The lesbian blues singers of 1920s Harlem: How speakeasies and underground jazz bars became a home-from-home for New York's 'sexual deviants'
A documentary examines the sexual proclivities of blues singers during the Harlem Renaissance, who expressed their true tendencies in speakeasies and hinted at their homosexuality through lyrics.
Black Swan blues | Paul Slade - Journalist
Ethel Waters' Down Home Blues turned out to be not only Black Swan's first genuine blues release, but also the company's first big seller. Suddenly, Black Swan was in a whole new league.
Hot Spots for Harlem
Long Wharf Theatre, a Tony Award-winning regional theatre based in New Haven, Connecticut, is world-renown for its innovative re-examinations of classic plays and musicals and the creation of dynamic new works.
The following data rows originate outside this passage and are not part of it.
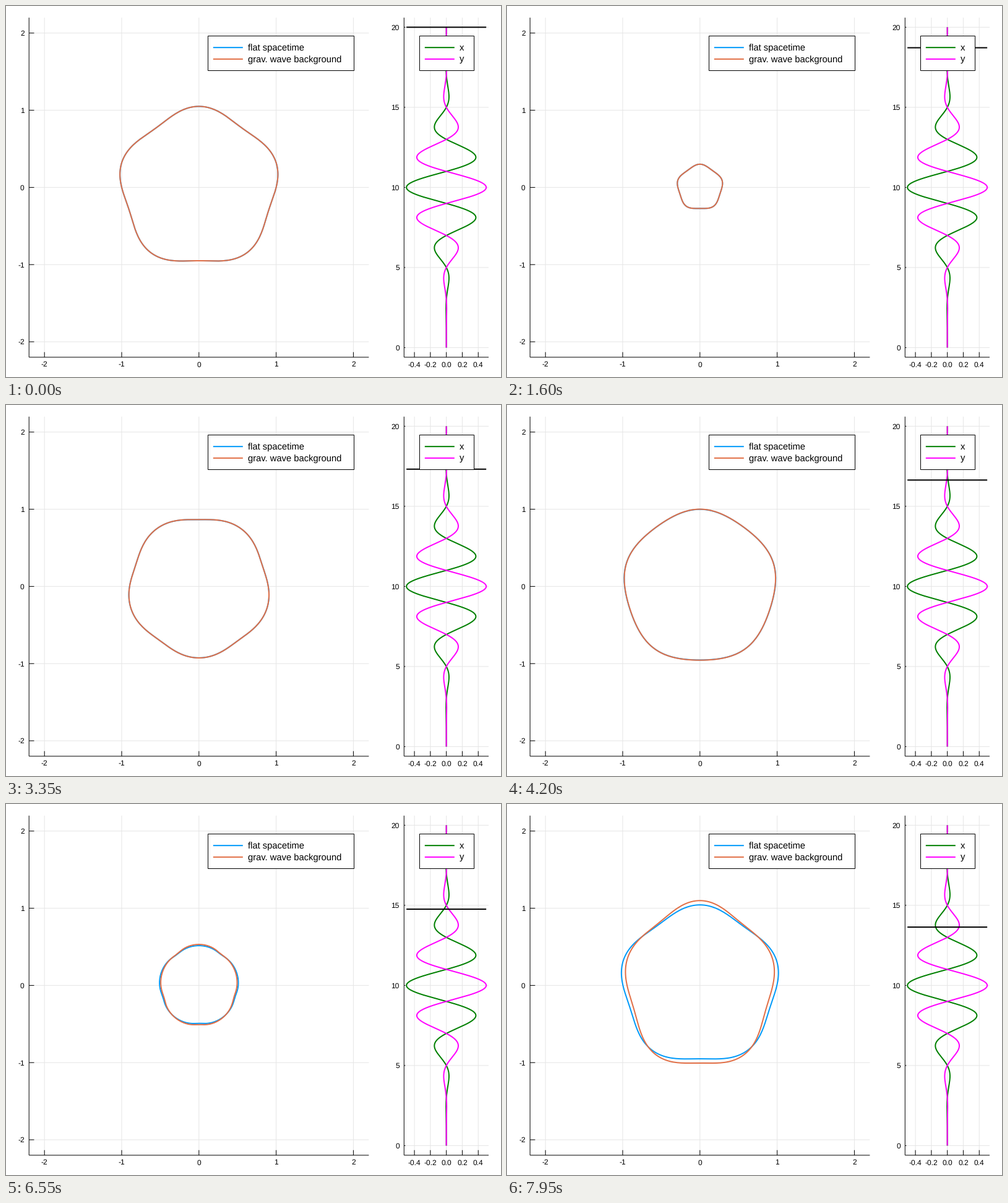
These frames come from a looping animation (800x600 px, 8 s). A matplotlib script:

```python
import numpy as np
import matplotlib.pyplot as plt
from matplotlib.animation import FuncAnimation
from matplotlib.patches import Rectangle

W, H, DPI = 800, 600, 100
PX = 72 / DPI
FRAMES, STEP, T_END = 160, 0.04, 20.0
BLUE, ORANGE, GREEN, MAGENTA = "#009afa", "#e26f46", "#008000", "#ff00ff"
MODES = np.array([1, 4, 6])
AMP = 0.025

plt.rcParams["font.family"] = "Liberation Sans"
plt.rcParams["text.hinting"] = "none"
fig = plt.figure(figsize=(W / DPI, H / DPI), dpi=DPI, facecolor="white")
ax = fig.add_axes([0, 0, 1, 1])
ax.set_xlim(0, W)
ax.set_ylim(H, 0)
ax.axis("off")


class Panel:
    """Rectangular plot area mapping data to stage pixels."""

    def __init__(self, left, right, xlim, ylim, top=18.8, bottom=568.0):
        self.left, self.right, self.top, self.bottom = left, right, top, bottom
        self.xlim, self.ylim = xlim, ylim

    def x(self, v):
        lo, hi = self.xlim
        return self.left + (v - lo) / (hi - lo) * (self.right - self.left)

    def y(self, v):
        lo, hi = self.ylim
        return self.bottom - (v - lo) / (hi - lo) * (self.bottom - self.top)

    def frame(self, xticks, yticks, fmt):
        xlen = 0.015 * (self.bottom - self.top)
        ylen = 0.015 * (self.right - self.left)
        for v in xticks:
            x = self.x(v)
            line([x, x], [self.top, self.bottom], "#e6e6e6", 1, 1)
            line([x, x], [self.bottom, self.bottom - xlen], "black", 1, 2)
            label(x, 583.4, fmt % v, 12, "center")
        for v in yticks:
            y = self.y(v)
            line([self.left, self.right], [y, y], "#e6e6e6", 1, 1)
            line([self.left, self.left + ylen], [y, y], "black", 1, 2)
            label(self.left - 7.5, y + 4.3, "%d" % v, 12, "right")
        line([self.left, self.left], [self.top, self.bottom], "black", 1, 2)
        line([self.left, self.right], [self.bottom, self.bottom], "black", 1, 2)


def line(x, y, color, width, z):
    return ax.plot(x, y, color=color, lw=width * PX, zorder=z, snap=False,
                   solid_capstyle="butt", solid_joinstyle="round")[0]


def label(x, y, s, size, ha="left"):
    ax.text(x, y, s, fontsize=size * PX, ha=ha, va="baseline", zorder=9)


def legend(x, width, entries):
    top, height = 48.5, 56
    ax.add_patch(Rectangle((x, top), width, height, fc="white", ec="black",
                           lw=PX, zorder=7, snap=False))
    for k, (name, color) in enumerate(entries):
        y = top + height * (k + 1) / 3
        line([x + 8.3, x + 56.3], [y, y], color, 2, 8)
        label(x + 64.5, y + 5, name, 14.8)


def wave(u):
    w = u - 10
    return -0.5 * np.exp(-0.08 * w**2) * np.cos(np.pi * w / 2)


def amplitudes(sign, sub=5):
    """Mode amplitudes of a'' = (sign * h - n^2) a at every frame, by RK4."""
    dt = STEP / sub

    def rate(t, s):
        return np.array([s[1], (sign * wave(T_END - t) - MODES**2) * s[0]])

    s = np.array([np.ones(3), np.zeros(3)])
    out = [s[0]]
    for k in range((FRAMES - 1) * sub):
        t = k * dt
        k1 = rate(t, s)
        k2 = rate(t + dt / 2, s + dt / 2 * k1)
        k3 = rate(t + dt / 2, s + dt / 2 * k2)
        k4 = rate(t + dt, s + dt * k3)
        s = s + dt / 6 * (k1 + 2 * k2 + 2 * k3 + k4)
        if (k + 1) % sub == 0:
            out.append(s[0])
    return np.array(out)


sigma = np.linspace(0, 2 * np.pi, 241)


def loop(ax_, ay_):
    """Closed string: circle plus a five-lobed ripple (modes 4 and 6)."""
    x = ax_[0] * np.cos(sigma) + AMP * (
        ax_[1] * np.sin(4 * sigma) + ax_[2] * np.sin(6 * sigma))
    y = ay_[0] * np.sin(sigma) + AMP * (
        ay_[1] * np.cos(4 * sigma) - ay_[2] * np.cos(6 * sigma))
    return main.x(x), main.y(y)


main = Panel(37.2, 586.4, (-2.2, 2.2), (-2.2, 2.2))
side = Panel(643.3, 780.0, (-0.53, 0.53), (-0.6, 20.6))
main.frame(range(-2, 3), range(-2, 3), "%d")
side.frame([-0.4, -0.2, 0.0, 0.2, 0.4], range(0, 21, 5), "%.1f")

u = np.linspace(0, T_END, 501)
line(side.x(wave(u)), side.y(u), GREEN, 2, 3)
line(side.x(-wave(u)), side.y(u), MAGENTA, 2, 4)
marker = line([side.x(-0.5), side.x(0.5)], [0, 0], "black", 2, 5)
flat = line([], [], BLUE, 2, 3)
bent = line([], [], ORANGE, 2, 4)

legend(326.5, 236, [("flat spacetime", BLUE),
                    ("grav. wave background", ORANGE)])
legend(668.5, 88, [("x", GREEN), ("y", MAGENTA)])

amp_x, amp_y = amplitudes(1), amplitudes(-1)


def update(i):
    t = i * STEP
    free = np.cos(MODES * t)
    flat.set_data(*loop(free, free))
    bent.set_data(*loop(amp_x[i], amp_y[i]))
    y = side.y(T_END - t)
    marker.set_ydata([y, y])
    return flat, bent, marker


anim = FuncAnimation(fig, update, frames=FRAMES, interval=50,
                     repeat=True, repeat_delay=0, blit=False)
plt.show()
```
Unsung Classic Black Beauties of the 1930's and 1940's - see names to the right under info
0:15 - 0:18 Nina Mae McKinney - Actress/Dancer/Singer 0:18 - 0:20 Betti Mays - 1940's Singer/Dancer 0:20 - 0:22 - Anne Wiggins Brown - Concert Singer/Broadwa...
Pinky is a 1949 American drama film adapted from the Cid Ricketts Sumner novel by Philip Dunne and Dudley Nichols and was directed by Elia Kazan. John Ford was originally hired to direct the film, but was replaced after one week because producer Darryl F. Zanuck was unhappy with the dailies. Lena Horne and Dorothy Dandridge were considered for the lead role, however, Zanuck chose to cast a white actress instead.
Tales of Manhattan Theatrical release poster // Directed by Julien Duvivier Produced by Boris Morros Sam Spiegel Starring Charles Boyer Rita Hayworth Ginger Rogers Henry Fonda Charles Laughton Edward G. Robinson Ethel Waters Paul Robeson W. C. Fields Music by Sol Kaplan Distributed by 20th Century Fox Release date(s) August 5, 1942
Pinky (1949) Jeanne Crain and Ethel Waters. An American drama film about a pretty, light-skinned, African-American nursing student passing for a Caucasian, adapted from the Cid Ricketts Sumner novel Quality by Philip Dunne and Dudley Nichols and directed by Elia Kazan. Earned Jeanne Crain an Oscar nomination for Best Actress.